After marathon negotiations, Prime Minister Kevin Rudd reached a deal with state Premiers on Tuesday, regarding his proposed health reform plan.

A key element of the plan makes provision for the Commonwealth and the States to contribute to a new pool of funds that will allocate money to public hospitals.

The states will fund the scheme through 30 percent of their GST revenue which will give them a pivotal role in managing this fund. The majority of the funds, 60 percent, will be derived from the Federal Government.

The plan, however, is not an easy sell for Mr Rudd particularly as the Premier of Western Australia has announced that his state will not cosign the deal. Additionally, the government proposals will be it seems from initial responses, blocked in the Senate by the Opposition. This means that Mr Rudd’s reforms need the support of the seven Independent Senators.

Independent Senator from South Australia, Nick Xenophon talking to Neos Kosmos said that he is not yet convinced with the overall plan. He explained that he needed more information from the government as he was concerned over certain elements in the plan.

“I don’t think there is enough emphasis on preventative health. It’s much better to have a fence at the top of the cliff than to have an ambulance at the base,” Mr Xenophon said.
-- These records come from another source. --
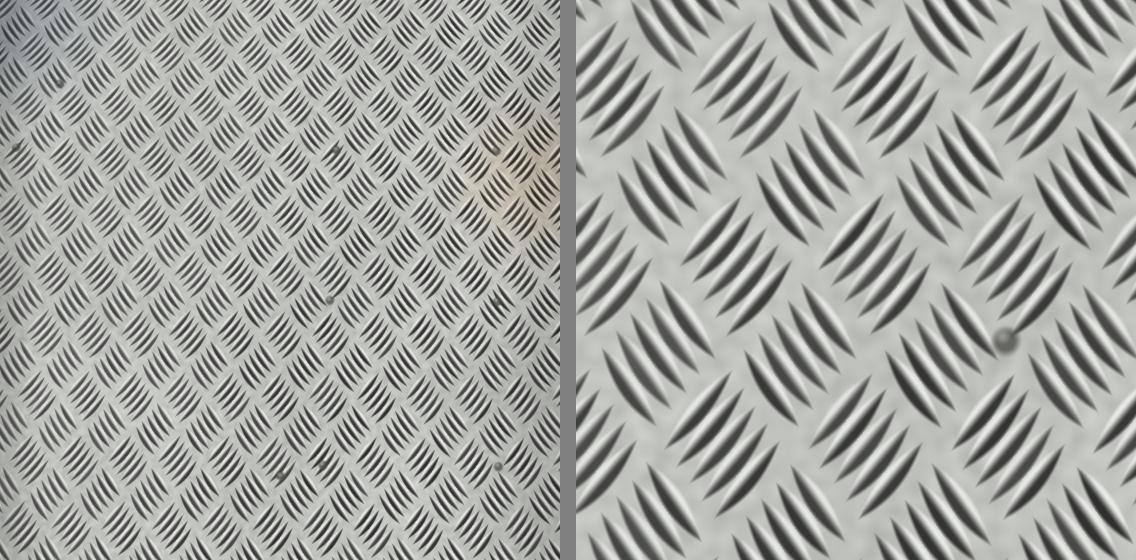
Left: the whole. Right: its middle third, enlarged.
A Shadertoy shader for this texture:

```glsl
// Worn aluminium tread plate: five-bar blocks in a basket layout, seen in slight perspective.

// Layout, in canvas units
const float TOP_PITCH = 0.0768;     // column spacing at the top edge
const float PITCH_GROWTH = 0.0138;  // extra spacing toward the bottom
const float ROW_SCALE = 4.79;       // rows per unit of inverse spacing
const float ROW_ORIGIN = 12.8;      // inverse spacing at row zero
const float COLUMN_ORIGIN = 0.846;  // the column that stays upright
const float ROW_TILT = 0.008;

// Bars, in units of one block
const float BAR_PITCH = 0.188;
const float BAR_HALF_WIDTH = 0.086;
const float BAR_HALF_LENGTH = 0.41;
const float BAR_BLUR = 0.022;

// Rivets
const vec2 RIVET_START = vec2(0.5, 1.8);
const vec2 RIVET_STEP = vec2(-3.55, 2.62);
const vec2 STRAY_START = vec2(0.107, 0.85);
const vec2 STRAY_STEP = vec2(0.394, -0.70);
const float RIVET_RADIUS = 0.0075;

// Colours
const vec3 PLATE = vec3(0.755, 0.763, 0.742);
const vec3 HIGHLIGHT = vec3(0.91, 0.92, 0.90);
const vec3 SHADOW = vec3(0.18, 0.18, 0.175);
const vec3 RIVET = vec3(0.30, 0.31, 0.28);
const vec3 COOL_TINT = vec3(0.80, 0.83, 0.88);
const vec3 WARM_TINT = vec3(1.05, 0.99, 0.93);

vec2 hash2(vec2 p) {
    vec3 q = fract(p.xyx * vec3(0.1031, 0.1030, 0.0973));
    q += dot(q, q.yzx + 33.33);
    return fract((q.xx + q.yz) * q.zy);
}

float cornerSlope(vec2 corner, vec2 offset) {
    return dot(hash2(corner) * 2.0 - 1.0, offset);
}

float gradientNoise(vec2 p) {
    vec2 i = floor(p), f = fract(p);
    vec2 s = f * f * f * (f * (f * 6.0 - 15.0) + 10.0);
    vec2 e = vec2(1.0, 0.0);
    return mix(mix(cornerSlope(i, f), cornerSlope(i + e, f - e), s.x),
               mix(cornerSlope(i + e.yx, f - e.yx), cornerSlope(i + 1.0, f - 1.0), s.x), s.y);
}

// Canvas position to lattice columns and rows, rows counted downward
vec2 toLattice(vec2 pos, out float pitch) {
    float down = 1.0 - pos.y - ROW_TILT * (pos.x - 0.5);
    pitch = TOP_PITCH + PITCH_GROWTH * down;
    return vec2((pos.x - COLUMN_ORIGIN) / pitch, ROW_SCALE * (ROW_ORIGIN - 1.0 / pitch));
}

// Raised lens-shaped bars, lit on their upper side
vec3 addBars(vec3 plate, vec2 lattice, float pixel, float contrast) {
    vec2 diagonal = vec2(lattice.x + lattice.y, lattice.x - lattice.y);
    vec2 cell = floor(diagonal + 0.5);
    vec2 local = diagonal - cell;
    bool rising = mod(cell.x + cell.y, 2.0) < 0.5;
    float across = rising ? -local.x : local.y;
    float along = rising ? local.y : local.x;

    float index = clamp(round(across / BAR_PITCH), -2.0, 2.0);
    vec2 random = hash2(cell * 7.0 + index + 90.0);
    float side = across - index * BAR_PITCH;
    float reach = along / (BAR_HALF_LENGTH * mix(0.94, 1.03, random.x));
    float halfWidth = BAR_HALF_WIDTH * (1.0 - reach * reach);
    float blur = max(pixel, BAR_BLUR);

    float mask = 1.0 - smoothstep(-blur, blur, abs(side) - halfWidth);
    float lit = smoothstep(-0.35, 0.65, side / BAR_HALF_WIDTH);
    vec3 bar = mix(SHADOW, HIGHLIGHT, lit);
    return mix(plate, bar, mask * contrast * mix(0.82, 1.0, random.y));
}

vec3 addRivet(vec3 color, vec2 offset, float pixel) {
    float edge = max(pixel, 0.003);
    float disc = 1.0 - smoothstep(-edge, edge, length(offset) - RIVET_RADIUS);
    float glint = 1.0 - smoothstep(0.0, 0.006, length(offset - vec2(-0.002, 0.003)));
    return mix(color, RIVET + 0.25 * glint, disc * 0.8);
}

void mainImage(out vec4 fragColor, in vec2 fragCoord) {
    vec2 pos = fragCoord / iResolution.xy;
    float pixel = 1.0 / min(iResolution.x, iResolution.y);
    float pitch;
    vec2 lattice = toLattice(pos, pitch);

    // Mottled metal and embossed bars
    float mottle = gradientNoise(pos * 5.0) * 0.06 + gradientNoise(pos * 85.0) * 0.09;
    float contrast = mix(0.80, 1.0, smoothstep(0.0, 0.75, pos.x + 0.35 * (0.5 - pos.y)));
    vec3 color = addBars(PLATE + mottle, lattice, pixel / (0.81 * pitch), contrast);

    // Rivet grid with one column missing, then stray marks
    for (int column = 0; column < 4; column++) {
        if (column == 2) continue;
        for (int row = 0; row < 3; row++) {
            vec2 center = RIVET_START + RIVET_STEP * vec2(column, row);
            vec2 offset = (lattice - center) * vec2(pitch, -pitch * 1.27);
            color = addRivet(color, offset, pixel);
        }
    }
    for (int i = 0; i < 2; i++)
        color = addRivet(color, pos - STRAY_START - STRAY_STEP * float(i), pixel);

    // Uneven light: cool upper left corner, warm right side, dim edges
    color *= mix(vec3(1.0), COOL_TINT, 1.0 - smoothstep(0.0, 0.3, length(pos - vec2(0.0, 1.0))));
    color *= mix(vec3(1.0), WARM_TINT, 1.0 - smoothstep(0.0, 0.22, length(pos - vec2(0.96, 0.68))));
    color *= 1.0 - 0.13 * (1.0 - smoothstep(0.0, 0.08, pos.x)) - 0.10 * smoothstep(0.85, 1.0, pos.x);
    fragColor = vec4(clamp(color, 0.0, 1.0), 1.0);
}
```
He also expressed concern over what he said was a lack of funding for mental health under the proposed plan.

Criticism was also targeted at the “new level of bureaucracy that is created through the proposed scheme” which will be co-managed by the states.

Dr James Katsaros, Director of the Plastic and Reconstructive Surgery Department at Royal Adelaide Hospital, was also critical of the government’s health reform plan. “Like a lot of people in health I have grave reservations that Prime Minister Rudd’s plan is more political than it is an effective plan in improving medical services.”

He argued that there is no evidence of a strategy that funding health in a different fashion by merely changing the bureaucracy would provide better medical services.

“As a medical practitioner I know the details of why our health services have diminished in quality and in time delivery especially over the last decade or two,” Dr Katsaros emphasised. He attributes the phenomenon to poor management of dealing with chronic, acute and subacute medical problems.

Dr Katsaros was sceptical about the fundamental premise of the government’s plan. “When Rudd says this is a health reform; what is he reforming; what is he improving. That is not stated.”